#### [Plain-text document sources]
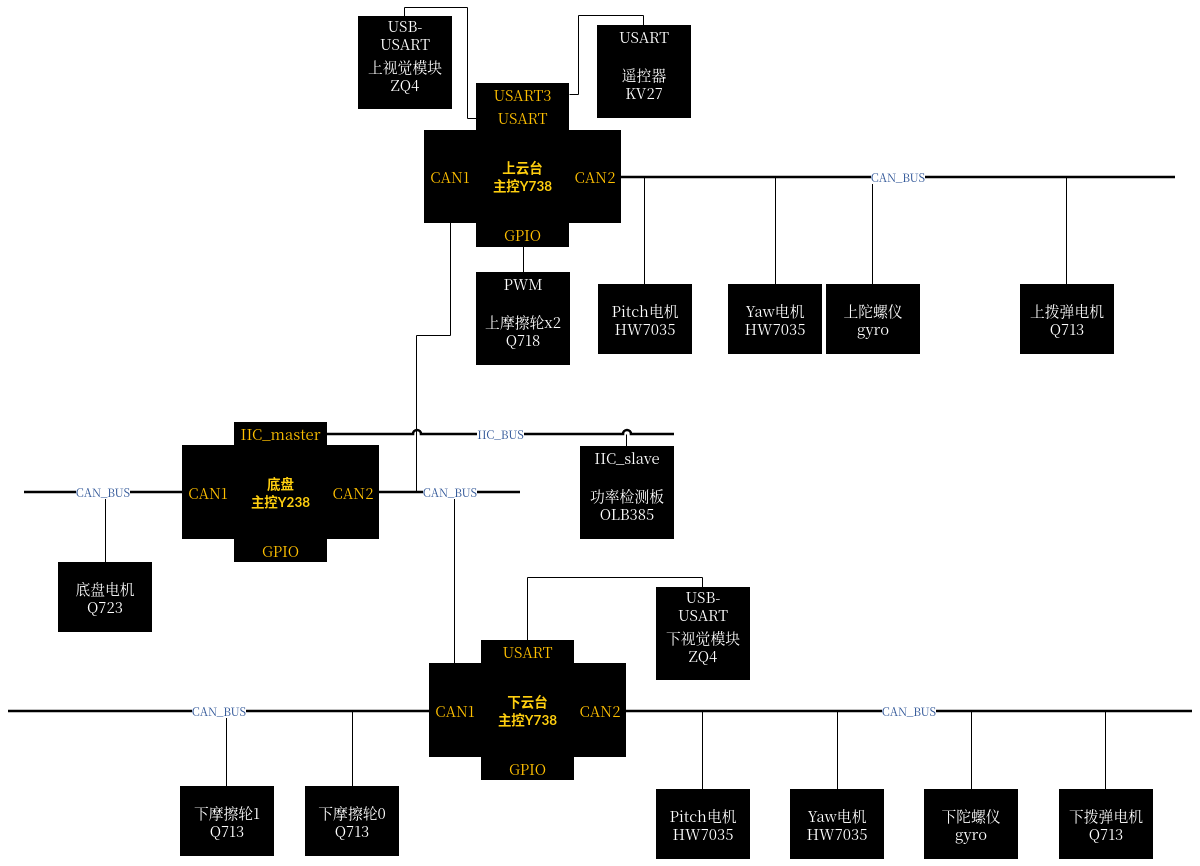
<!DOCTYPE html>
<html lang="zh-CN">
<head>
<meta charset="utf-8">
<title>主控总线拓扑图</title>
<style>
:root {
  --paper: #ffffff;
  --box: #000000;
  --box-text: #ffffff;
  --port: #ffc000;
  --core: #ffcf0f;
  --wire: #000000;
  --bus-label: #2f5597;
  --serif: "Noto Serif CJK SC", "Noto Serif CJK JP", "Noto Serif", serif;
  --sans: "Lato", "Noto Sans CJK SC", "Noto Sans CJK JP", sans-serif;
}
* { box-sizing: border-box; margin: 0; padding: 0; }
html, body { width: 1200px; height: 866px; overflow: hidden; background: var(--paper); }
.diagram { position: relative; width: 1200px; height: 866px; overflow: hidden; font: 14.8px/18px var(--serif); white-space: nowrap; text-align: center; }
.wires { position: absolute; inset: 0; fill: none; stroke: var(--wire); }
.links { stroke-width: 1; }
.buses { stroke-width: 2.6; }

.bus-label { position: absolute; left: var(--x); top: var(--y); width: 54px; height: 14px; background: var(--paper); color: var(--bus-label); font-size: 11.6px; line-height: 14px; display: flex; justify-content: center; }
.bus-label.short { width: 47px; }

.node { position: absolute; left: var(--x); top: var(--y); width: 94px; background: var(--box); color: var(--box-text); display: flex; flex-direction: column; }
.node header { height: 23px; display: flex; align-items: center; justify-content: center; }
.node header.wrapped { height: 38px; padding-top: 1px; align-items: flex-start; }
.node header.wrapped + .device { height: 55px; padding: 0 0 12px; }
.device { height: 70px; padding-top: 2px; display: flex; flex-direction: column; align-items: center; justify-content: center; }

.controller { --top: 23px; --arm: 94px; --bottom: 23px; --nudge: 1px; position: absolute; left: var(--x); top: var(--y); width: 197px; display: grid; grid-template: "up up up" var(--top) "left core right" var(--arm) "down down down" var(--bottom) / 52px 93px 52px; background: var(--box); color: var(--port);
  clip-path: polygon(52px 0, 145px 0, 145px var(--top), 100% var(--top), 100% calc(var(--top) + var(--arm)), 145px calc(var(--top) + var(--arm)), 145px 100%, 52px 100%, 52px calc(var(--top) + var(--arm)), 0 calc(var(--top) + var(--arm)), 0 var(--top), 52px var(--top)); }
.controller > * { display: flex; align-items: center; justify-content: center; }
.up { grid-area: up; flex-direction: column; justify-content: space-around; }
.left { grid-area: left; }
.right { grid-area: right; }
.down { grid-area: down; }
.core { grid-area: core; color: var(--core); font: 700 13.5px/18px var(--sans); }
.left, .right, .core { padding-top: var(--nudge); }
</style>
</head>
<body>
<main class="diagram">
  <svg class="wires" width="1200" height="866" viewBox="0 0 1200 866" aria-hidden="true">
    <g class="links" transform="translate(0.5 0.5)">
      <path d="M404 16V7H467V118H476"/>
      <path d="M569 94H578V15H643V25"/>
      <path d="M523 246V272"/>
      <path d="M450 222V335H416V492"/>
      <path d="M644 177V284M775 177V284M872 177V284M1066 177V284"/>
      <path d="M626 434V446"/>
      <path d="M105 492V562"/>
      <path d="M454 492V664"/>
      <path d="M527 641V577H702V587"/>
      <path d="M226 711V786M352 711V786"/>
      <path d="M702 711V789M837 711V789M971 711V789M1105 711V789"/>
    </g>
    <g class="buses">
      <path d="M621 177H1175"/>
      <path d="M326 434H413A4 4 0 0 1 421 434H623A4 4 0 0 1 631 434H674"/>
      <path d="M24 492H183M378 492H520"/>
      <path d="M8 711H430M625 711H1192"/>
    </g>
  </svg>

  <span class="bus-label" style="--x:871px;--y:170px">CAN_BUS</span>
  <span class="bus-label short" style="--x:477px;--y:427px">IIC_BUS</span>
  <span class="bus-label" style="--x:76px;--y:485px">CAN_BUS</span>
  <span class="bus-label" style="--x:423px;--y:485px">CAN_BUS</span>
  <span class="bus-label" style="--x:192px;--y:704px">CAN_BUS</span>
  <span class="bus-label" style="--x:882px;--y:704px">CAN_BUS</span>

  <section class="controller" style="--x:424px;--y:83px;--top:47px;--arm:93px;--bottom:24px;--nudge:0px">
    <div class="up"><span>USART3</span><span>USART</span></div>
    <div class="left">CAN1</div>
    <h2 class="core">上云台<br>主控Y738</h2>
    <div class="right">CAN2</div>
    <div class="down">GPIO</div>
  </section>
  <section class="controller" style="--x:182px;--y:422px">
    <div class="up">IIC_master</div>
    <div class="left">CAN1</div>
    <h2 class="core">底盘<br>主控Y238</h2>
    <div class="right">CAN2</div>
    <div class="down">GPIO</div>
  </section>
  <section class="controller" style="--x:429px;--y:640px">
    <div class="up">USART</div>
    <div class="left">CAN1</div>
    <h2 class="core">下云台<br>主控Y738</h2>
    <div class="right">CAN2</div>
    <div class="down">GPIO</div>
  </section>

  <article class="node" style="--x:358px;--y:16px">
    <header class="wrapped">USB-<br>USART</header>
    <div class="device"><p>上视觉模块<br>ZQ4</p></div>
  </article>
  <article class="node" style="--x:597px;--y:25px">
    <header>USART</header>
    <div class="device"><p>遥控器<br>KV27</p></div>
  </article>
  <article class="node" style="--x:476px;--y:272px">
    <header>PWM</header>
    <div class="device"><p>上摩擦轮x2<br>Q718</p></div>
  </article>
  <article class="node" style="--x:598px;--y:284px">
    <div class="device"><p>Pitch电机<br>HW7035</p></div>
  </article>
  <article class="node" style="--x:728px;--y:284px">
    <div class="device"><p>Yaw电机<br>HW7035</p></div>
  </article>
  <article class="node" style="--x:826px;--y:284px">
    <div class="device"><p>上陀螺仪<br>gyro</p></div>
  </article>
  <article class="node" style="--x:1020px;--y:284px">
    <div class="device"><p>上拨弹电机<br>Q713</p></div>
  </article>

  <article class="node" style="--x:580px;--y:446px">
    <header>IIC_slave</header>
    <div class="device"><p>功率检测板<br>OLB385</p></div>
  </article>
  <article class="node" style="--x:58px;--y:562px">
    <div class="device"><p>底盘电机<br>Q723</p></div>
  </article>

  <article class="node" style="--x:656px;--y:587px">
    <header class="wrapped">USB-<br>USART</header>
    <div class="device"><p>下视觉模块<br>ZQ4</p></div>
  </article>
  <article class="node" style="--x:180px;--y:786px">
    <div class="device"><p>下摩擦轮1<br>Q713</p></div>
  </article>
  <article class="node" style="--x:305px;--y:786px">
    <div class="device"><p>下摩擦轮0<br>Q713</p></div>
  </article>
  <article class="node" style="--x:656px;--y:789px">
    <div class="device"><p>Pitch电机<br>HW7035</p></div>
  </article>
  <article class="node" style="--x:790px;--y:789px">
    <div class="device"><p>Yaw电机<br>HW7035</p></div>
  </article>
  <article class="node" style="--x:924px;--y:789px">
    <div class="device"><p>下陀螺仪<br>gyro</p></div>
  </article>
  <article class="node" style="--x:1059px;--y:789px">
    <div class="device"><p>下拨弹电机<br>Q713</p></div>
  </article>
</main>
</body>
</html>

#### [What you need to do]
Working through the data above, find every line holding "html" and copy it.

#### [Result]
<!DOCTYPE html>
<html lang="zh-CN">
html, body { width: 1200px; height: 866px; overflow: hidden; background: var(--paper); }
</html>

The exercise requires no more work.